Skip to main content

The Angry Brigade


Citizens Theatre, Glasgow
Four stars

A very English cup of tea begins and ends James Graham’s rapid-fire study of the incendiary fall-out of 1960s idealism, when the dangerous ideas learnt by the young generation raised in the ashes of what poet Jeff Nuttall dubbed bomb culture blew up in everybody’s faces.

Graham’s forensic deciphering of real life events when a group of Stoke Newington anarchists vented their spleen by bombing such establishment totems as the Miss World contest at the Royal Albert Hall and swinging fashion emporium Biba is a masterful Yin and Yang-like construction. While the first half focuses on Special Branch’s attempts to get inside the minds of the terrorists, the second shows the same time-line of events from within the pressure-cooker existence of the Brigade’s alternative lifestyle.
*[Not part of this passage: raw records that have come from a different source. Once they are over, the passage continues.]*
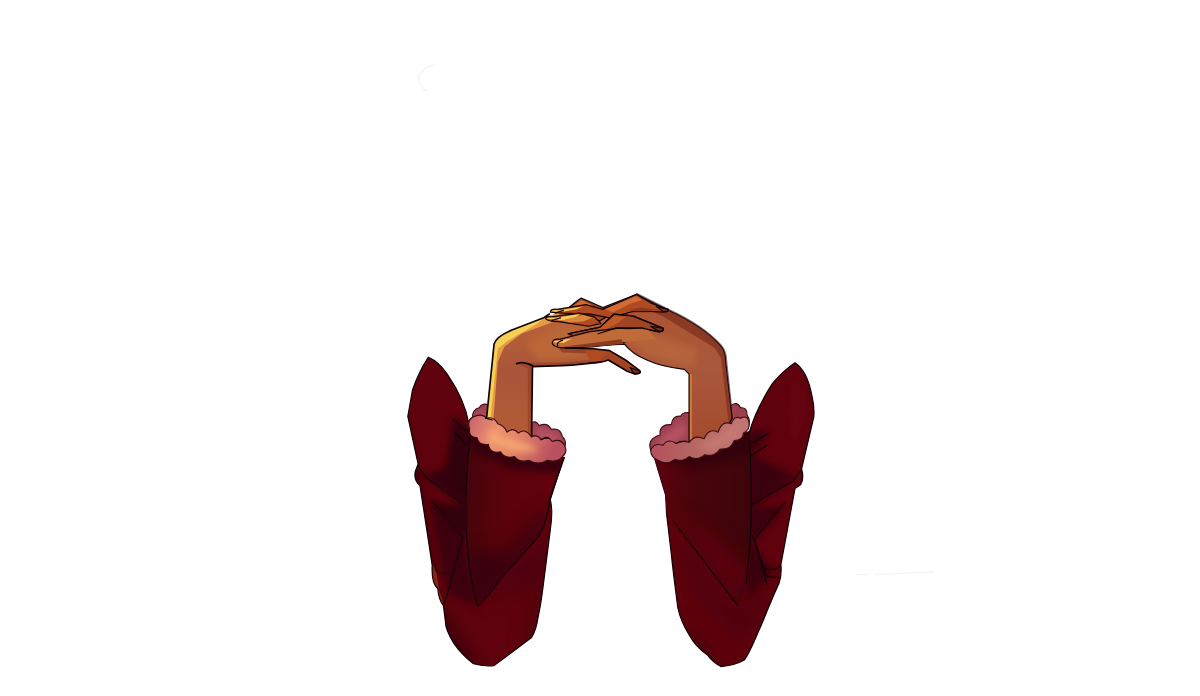
<!DOCTYPE html>
<html lang="en">
<head>
<meta charset="utf-8">
<title>Interlaced hands</title>
<style>
:root{
  --paper:#ffffff; --ink:#120406;
  --wine:#60020e; --wine-mid:#4a040d; --wine-dark:#2b0508; --wine-rim:#7a0712;
  --skin:#ab5637; --skin-warm:#bd6b38; --skin-shade:#8a3a22; --skin-deep:#a04422; --finger:#b04a20;
  --glow:#f6cf55; --glow-soft:#e59a45; --nail:#7d2c18;
  --frill:#c05a66; --frill-dark:#9c3f4e; --frill-light:#f39a6c;
}
html,body{margin:0;background:var(--paper);overflow:hidden}
.canvas{display:block;width:1200px;height:696px}
.line{fill:none;stroke:var(--ink);stroke-width:1.3;stroke-linecap:round;stroke-linejoin:round}
.edge{stroke:var(--ink);stroke-width:1.3;stroke-linejoin:round}
.bold{stroke-width:1.8}
.frill-edge{stroke:#3a0d14;stroke-width:1.2;stroke-linejoin:round}
.soft{filter:url(#blur)}
.softer{filter:url(#blur-wide)}
</style>
</head>
<body>
<svg class="canvas" viewBox="0 0 1280 742.4" role="img" aria-label="Two hands with interlaced fingers, in dark red sleeves with pink frilled cuffs">
<defs>
  <filter id="blur" x="-30%" y="-30%" width="160%" height="160%"><feGaussianBlur stdDeviation="4"/></filter>
  <filter id="blur-wide" x="-40%" y="-40%" width="180%" height="180%"><feGaussianBlur stdDeviation="10"/></filter>
  <linearGradient id="wrist-left" x1="0" y1="0" x2="0" y2="1"><stop offset="0" stop-color="#bd6637"/><stop offset=".45" stop-color="#a9553a"/><stop offset="1" stop-color="#b45c35"/></linearGradient>
  <linearGradient id="wrist-right" x1="0" y1="0" x2="0" y2="1"><stop offset="0" stop-color="#ad5330"/><stop offset=".5" stop-color="#a9583c"/><stop offset="1" stop-color="#a5492c"/></linearGradient>
  <linearGradient id="forearm-left-fill" x1="0" y1="0" x2="1" y2=".1"><stop offset="0" stop-color="#43040b"/><stop offset=".4" stop-color="#5a020d"/><stop offset="1" stop-color="#64020f"/></linearGradient>
  <linearGradient id="forearm-right-fill" x1="0" y1="0" x2="1" y2="0"><stop offset="0" stop-color="#5e020e"/><stop offset=".4" stop-color="#48040c"/><stop offset="1" stop-color="#3c050a"/></linearGradient>
  <linearGradient id="frill-left-fill" x1="0" y1="0" x2="1" y2=".25"><stop offset="0" stop-color="#c4606a"/><stop offset=".35" stop-color="#ee9270"/><stop offset=".55" stop-color="#e58768"/><stop offset="1" stop-color="#b8505f"/></linearGradient>
  <linearGradient id="frill-right-fill" x1="0" y1="0" x2="1" y2="0"><stop offset="0" stop-color="#b4505c"/><stop offset=".5" stop-color="#b66a62"/><stop offset="1" stop-color="#c37673"/></linearGradient>

  <path id="sleeve-left-shape" d="M457 381C464 384 471 390 477 399C488 415 497 433 500 452L503 470L601 489L587 533Q590 545 587 565L580 620Q577 645 574 658Q572 672 567 680L527 710Q515 711 505 708Q492 698 484 686Q475 672 475 662L473 646Q468 640 467 628Q460 622 461 603L456 570L448 518Q441 512 443 503L446 495L435 444L440 416Q447 396 457 381Z"/>
  <path id="forearm-left-shape" d="M502 462Q496 512 497 560Q500 620 510 646Q520 638 533 619L572 575Q584 560 586 533L602 488Z"/>
  <path id="sleeve-right-shape" d="M848 387C857 393 863 406 866 422Q869 434 868 445L855 500Q858 511 854 517L848 521L833 602Q834 614 831 622Q824 637 812 667C805 682 800 696 794 704Q783 710 769 711Q760 706 755 699Q742 690 735 677Q726 663 723 648Q718 610 716 590L711 548L710 528L698 488L799 462C805 440 815 423 824 409Q836 395 848 387Z"/>
  <path id="forearm-right-shape" d="M698 488L710 528L711 548L718 556L787 646L797 622Q802 590 802 550Q802 500 799 460Z"/>
  <path id="arm-left-shape" d="M519 446L527 367Q529 359 546 352L580 339L598 333L640 330L660 340L655 352L596 367L652 374L640 386Q620 389 599 390L568 391L567 468L541 474Z"/>
  <path id="arm-right-shape" d="M735 472L735 399L730 394Q705 391 690 384Q675 378 666 367L632 369L620 350L643 328L679 314L713 331Q750 348 768 368Q774 374 774 385L781 446L768 470Z"/>
  <clipPath id="sleeve-left-clip"><use href="#sleeve-left-shape"/></clipPath>
  <clipPath id="forearm-left-clip"><use href="#forearm-left-shape"/></clipPath>
  <clipPath id="sleeve-right-clip"><use href="#sleeve-right-shape"/></clipPath>
  <clipPath id="forearm-right-clip"><use href="#forearm-right-shape"/></clipPath>
  <clipPath id="arm-left-clip"><use href="#arm-left-shape"/></clipPath>
  <clipPath id="arm-right-clip"><use href="#arm-right-shape"/></clipPath>
</defs>

<g id="faint-strokes" fill="none" stroke-linecap="round">
  <path d="M462 69Q445 76 447 86Q449 94 456 97" stroke="#f5f2f0" stroke-width="1.3"/>
  <path d="M914 613H926M934 613L996 610" stroke="#f4f3f3" stroke-width="1.4"/>
</g>

<g id="sleeve-left">
  <use href="#sleeve-left-shape" fill="var(--wine)"/>
  <g clip-path="url(#sleeve-left-clip)">
    <path class="soft" fill="var(--wine-dark)" d="M484 445L505 460L500 575L480 560L460 535L497 540L450 507L475 500Z" opacity=".85"/>
    <path class="soft" fill="var(--wine-dark)" d="M458 530L496 572L510 648L478 632L466 580Z" opacity=".65"/>
    <path class="softer" fill="var(--wine-dark)" d="M470 640Q490 700 515 712L480 715L462 660Z"/>
    <path class="soft" fill="var(--wine-dark)" d="M430 440L446 500L458 580L466 640L455 640L430 520Z" opacity=".7"/>
    <path class="softer" fill="var(--wine-mid)" d="M505 640L560 590L590 560L580 690L560 690L572 625Z" opacity=".75"/>
    <path fill="#a12c14" opacity=".75" d="M461 603L465 606L468 628L473 644L470 645L460 624Z"/>
  </g>
  <use class="edge" href="#sleeve-left-shape" fill="none"/>
  <path class="line" d="M446 497L454 509L495 538M461 534Q477 555 494 573L477 634M465 602Q462 607 468 611L481 612M482 446L502 463M484 460L498 475M473 645L478 631"/>
  <use href="#forearm-left-shape" fill="url(#forearm-left-fill)"/>
  <g clip-path="url(#forearm-left-clip)">
    <path class="softer" fill="var(--wine-dark)" d="M498 590L540 590L580 545L592 560L510 655Z" opacity=".7"/>
    <path class="soft" fill="var(--wine-dark)" d="M498 462L605 492L598 505L545 500L505 480Z" opacity=".75"/>
  </g>
  <use class="edge" href="#forearm-left-shape" fill="none"/>
</g>

<g id="sleeve-right">
  <use href="#sleeve-right-shape" fill="var(--wine)"/>
  <g clip-path="url(#sleeve-right-clip)">
    <path class="soft" fill="var(--wine-dark)" d="M798 460L822 460L803 485L850 510L802 542L838 540L803 580L826 610L796 640Z" opacity=".7"/>
    <path class="softer" fill="var(--wine-mid)" d="M720 560L787 648L812 630L830 620L800 690L770 670L730 620Z" opacity=".6"/>
    <path class="softer" fill="var(--wine-dark)" d="M720 660L770 716L735 716Z" opacity=".7"/>
    <path class="soft" fill="var(--wine-rim)" d="M845 400L860 420L858 450L845 480L840 440Z" opacity=".25"/>
  </g>
  <use class="edge" href="#sleeve-right-shape" fill="none"/>
  <use href="#forearm-right-shape" fill="url(#forearm-right-fill)"/>
  <g clip-path="url(#forearm-right-clip)">
    <path class="soft" fill="var(--wine-dark)" d="M695 488L800 458L800 485L740 500Z" opacity=".6"/>
    <path class="softer" fill="var(--wine)" d="M715 545L760 570L800 610L788 650Z" opacity=".9"/>
  </g>
  <path class="line" d="M799 460Q803 530 800 580L796 622M718 556L787 646M854 502L846 513L802 538M838 535L805 575M803 571L818 623M805 577L815 607L827 607Q832 606 832 602M815 607L818 615L831 616M820 462L799 474M818 475L800 487"/>
</g>

<g id="cuff-backs" class="frill-edge" fill="var(--frill-dark)">
  <path d="M500 458Q497 449 504 445Q504 437 511 435Q515 429 521 432L536 440L566 452Q571 447 575 454Q584 450 588 458Q598 456 600 466Q605 470 602 478L595 485L540 482L506 464Z"/>
  <path d="M694 480Q690 468 704 464Q703 452 716 453Q717 443 726 444Q729 438 738 441L779 433Q786 427 790 435Q797 434 797 443Q801 448 798 456L770 478L702 490Z"/>
</g>
<path class="soft" fill="#d2697a" opacity=".5" d="M504 447L518 436L520 450L508 460ZM570 455L597 463L595 476L572 468ZM700 472L728 449L734 460L706 484Z"/>

<g id="arm-right">
  <use href="#arm-right-shape" fill="url(#wrist-right)"/>
  <g clip-path="url(#arm-right-clip)">
    <path fill="var(--skin-shade)" d="M679 312L713 329L776 366L784 450L777 450L769 382L762 371L708 338L672 322Z"/>
    <path fill="#c4743f" opacity=".45" class="soft" d="M660 356L700 358L745 372L738 392L690 380Z"/>
    <path fill="#d07a3d" d="M735 398L738 400L738 472L734 472Z"/>
    <path fill="var(--skin-deep)" d="M643 328L679 313L714 331L690 334L660 334L640 345L620 350Z"/>
  </g>
  <use class="edge" href="#arm-right-shape" fill="none"/>
  <path fill="none" stroke="#5d3b46" stroke-width="1.4" opacity=".7" d="M679 313L713 330Q750 347 769 368Q775 375 775 385L780 432"/>
</g>

<g id="arm-left">
  <use href="#arm-left-shape" fill="url(#wrist-left)"/>
  <g clip-path="url(#arm-left-clip)">
    <path fill="var(--glow-soft)" d="M517 450L526 362L545 350L598 331L594 342L556 356L538 370L531 386L526 452Z"/>
    <path fill="var(--glow)" d="M517 450L526 362L545 350L588 334L572 346L541 364L531 372L523 448Z"/>
    <path class="soft" fill="var(--skin-warm)" opacity=".8" d="M560 365L600 350L640 352L590 366L640 378L575 386Z"/>
    <path fill="var(--skin-shade)" opacity=".55" d="M553 389Q560 386 599 387L650 382L640 390L568 394L568 470L563 470L563 393Z"/>
    <path fill="var(--skin-shade)" opacity=".75" d="M590 367L603 371L648 374L650 378L600 376Z"/>
  </g>
  <path class="line bold" d="M519 446L527 367Q529 359 546 352L580 339L586 335M567 466L568 391L599 390Q622 389 640 386M568 390Q558 385 551 388"/>
</g>

<g id="fingers">
  <path class="edge" fill="var(--skin-deep)" d="M606 329Q614 322 620 318L643 328L655 333L640 342L612 338Z"/>
  <path fill="#cf6a2c" d="M609 328L620 320L633 326L622 325L614 330Z"/>
  <path class="edge" fill="var(--finger)" d="M587 333Q587 329 594 330L625 325L643 330L666 320L679 314L694 323L712 330Q714 333 708 333L690 332L676 332L650 339L630 335L600 334Z"/>
  <path fill="#d06c34" d="M645 330L678 316L685 320L672 324L654 333Z"/>
  <path fill="var(--skin-shade)" d="M668 331L684 328L704 331L690 331.500L676 331Z"/>
  <path fill="var(--glow)" d="M588 332Q590 330 596 331L622 327L615 330L597 333Z"/>
  <path class="edge" fill="var(--finger)" d="M582 340Q582 337 588 338L618 334L634 338L641 345L628 348L596 343Q584 343 582 340Z"/>
  <path fill="var(--glow)" d="M583 340Q585 338 592 339L619 335L612 340L598 342Z"/>
  <path fill="#d9863d" d="M598 342L622 336L632 339L622 343L608 344Z"/>
  <path class="edge" fill="var(--skin-deep)" d="M606 356L640 349L655 335L675 337L707 350Q709 354 703 354L685 350L657 350L638 357Q615 361 606 356Z"/>
  <path fill="#c25a27" d="M638 351L655 337L668 338L657 346L645 352Z"/>
  <path class="edge" fill="#c06a38" d="M589 366Q590 361 597 362L628 354L660 350L690 352L664 366L632 370L600 371Q590 370 589 366Z"/>
  <path fill="#c06a38" d="M640 354L690 350L700 362L664 365Z"/>
  <path class="line" d="M606 356L640 349L655 335L675 337L707 350Q709 354 703 354L685 350L657 350L638 356"/>
  <path fill="var(--glow)" d="M590 365Q592 363 598 363L610 361L601 366Z"/>
  <path fill="var(--skin-shade)" d="M600 370L632 366L663 362L665 367L632 370Z"/>
  <path fill="var(--finger)" d="M624 374L650 373L667 383L682 395Q685 399 677 399L669 396L649 384L630 387Z"/>
  <path fill="var(--skin-deep)" d="M640 384L649 376L665 385L678 398L669 396L649 385Z"/>
  <path class="line bold" d="M603 371L633 372L650 374L667 384L682 395Q685 399 677 399L669 396L649 384Q641 387 630 387"/>
  <g class="edge" fill="var(--nail)" stroke-width=".8">
    <path d="M700 327L713 330Q713 333 707 332Z"/><path d="M694 348L707 350Q708 354 702 353Z"/><path d="M672 392L683 396Q683 399 676 398Z"/>
  </g>
  <path class="line" d="M592 334L601 331M588 342L598 339M595 369Q593 365 600 363"/>
</g>

<g id="cuff-fronts">
  <path class="frill-edge" fill="url(#frill-left-fill)" d="M504 445Q514 440 519 446Q527 444 531 452Q538 454 541 461Q547 455 553 462Q560 456 567 466Q573 463 577 469Q584 463 589 471Q598 467 602 475Q606 482 600 487Q594 494 584 491Q574 497 564 491Q554 494 549 487Q538 490 534 482Q522 484 521 474Q510 475 509 467Q499 466 501 457Q498 449 504 445Z"/>
  <path class="soft" fill="#ffb877" opacity=".75" d="M520 458L536 468L565 474L575 482L550 481L524 470Z"/>
  <path class="frill-edge" fill="url(#frill-right-fill)" d="M694 480Q698 472 707 475Q713 467 721 473Q728 469 735 472Q741 463 751 468Q756 456 766 461Q770 448 780 452Q783 443 790 446Q798 442 799 451Q800 459 793 462Q793 470 783 470Q780 480 768 479Q762 488 752 485Q744 492 735 487Q728 493 720 490Q710 497 702 491Q694 488 694 480Z"/>
  <path class="soft" fill="#d08a80" opacity=".5" d="M742 476L770 466L790 450L784 464L760 480Z"/>
  <path class="line" stroke-width=".8" d="M721 473Q727 470 732 471M577 469Q580 467 585 467M518 446L525 448"/>
</g>
</svg>
</body>
</html>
Debbie Hannan’s production, performed with energetic zeal by final year BA acting students from the Royal Conservatoire of Scotland, initially resembles an episode of Life on Mars scripted by Joe Orton. With Malcolm Cumming’s Harry Palmer-like copper Smith leading the chase, he and his team turn on and tune in to a crash course of situationism, psycho-geography and other counter-cultural concepts. The freeform freakout that follows is the flipside of their privileged prey, who move from child-like nihilism to strung-out indulgence before a set of psycho-sexual neuroses straight out of R.D. Laing kick in.

Hannan has a riot with the chaos that ensues from both sets of would-be freedom fighters, with trippy projections, Hawkwind on the stereo, communal dance moves and a police station love-in all thrown into the mix. As Megan Valentine’s Anna attempts to restore some order into her life, this particular period of anarchy in the UK is revealed as one more rites of passage for a generation en route to transforming anger into energy.

The Herald, May 31st 2018

ends  



Comments

Popular posts from this blog

Futureproof 2017

Street Level Photoworks, Glasgow until February 4th 2018
Four stars

Now in its ninth year, Futureproof's showcase of recent graduate photographers from seven Scottish art schools and universities returns to its spiritual home at Street Level, with nineteen artists embracing photo essays, abstraction and constructed narratives. It is Karlyn Marshall's Willies, Beuys and Me that grabs you first. Tucked in a corner, this depiction of a woman impersonating iconic artist Joseph Beuys says much about gender stereotyping, and recalls Manfred Karge's play, Man to Man, in which a German woman took on her dead husband's identity.

The personal and the political converge throughout. Ben Soedera's Foreign Sands contrasts natural resources and the constructed world. Gareth and Gavin Bragdon's The Bragdon Brothers moves onto the carnivalesque streets of Edinburgh. Kieran Delaney's Moments also looks at the apparently ordinary. Matthew Buick goes further afield, as tourists…

The Maids

Dundee Rep

Two sisters sit in glass cases either side of the stage at the start of Eve Jamieson's production of Jean Genet's nasty little study of warped aspiration and abuse of power. Bathed in red light, the women look like artefacts in some cheap thrill waxworks horror-show, or else exhibits in a human zoo. Either way, they are both trapped, immortalised in a freak-show possibly of their own making.

Once the sisters come to life and drape themselves in the sumptuous bedroom of their absent mistress, they raid her bulging wardrobe to try on otherwise untouchable glad-rags and jewellery. As they do, the grotesque parody of the high-life they aspire to turns uglier by the second. When the Mistress returns, as played with daring abandon by Emily Winter as a glamour-chasing narcissist who gets her kicks from drooling over the criminal classes, you can't really blame the sisters for their fantasy of killing her.

Slabs of sound slice the air to punctuate each scene of Mart…

Bdy_Prts

Sneaky Pete’s, Edinburgh
Saturday December 2nd


It should probably come as no surprise that professional dancers are in the audience for the Edinburgh leg of this mini tour by spectral performance art/pop auteurs Bdy_Prts on the back of the release of their sublime debut album, The Invisible Hero. Beyond the music, the raison d’etre of Bdy_Prts’ dynamic duo of Jill O'Sullivan and Jenny Reeve, after all, is a flamboyantly costumed display of kinetic physical jerks and modernist shape-throwing to illustrate a set of fizzing machine-age chorales.

In this sense, the Bdy_Prts live experience is several works of art for the price of one that's a long way from the pair's formative work fronting Sparrow and the Workshop (O'Sullivan) and Strike the Colours (Reeve). Part living sculptures, part Bloomsbury Group super-heroines, part widescreen pop fabulists, O'Sullivan and Reeve paint their faces with ancient symbols and sport customised shoulder pads that look both seasonally …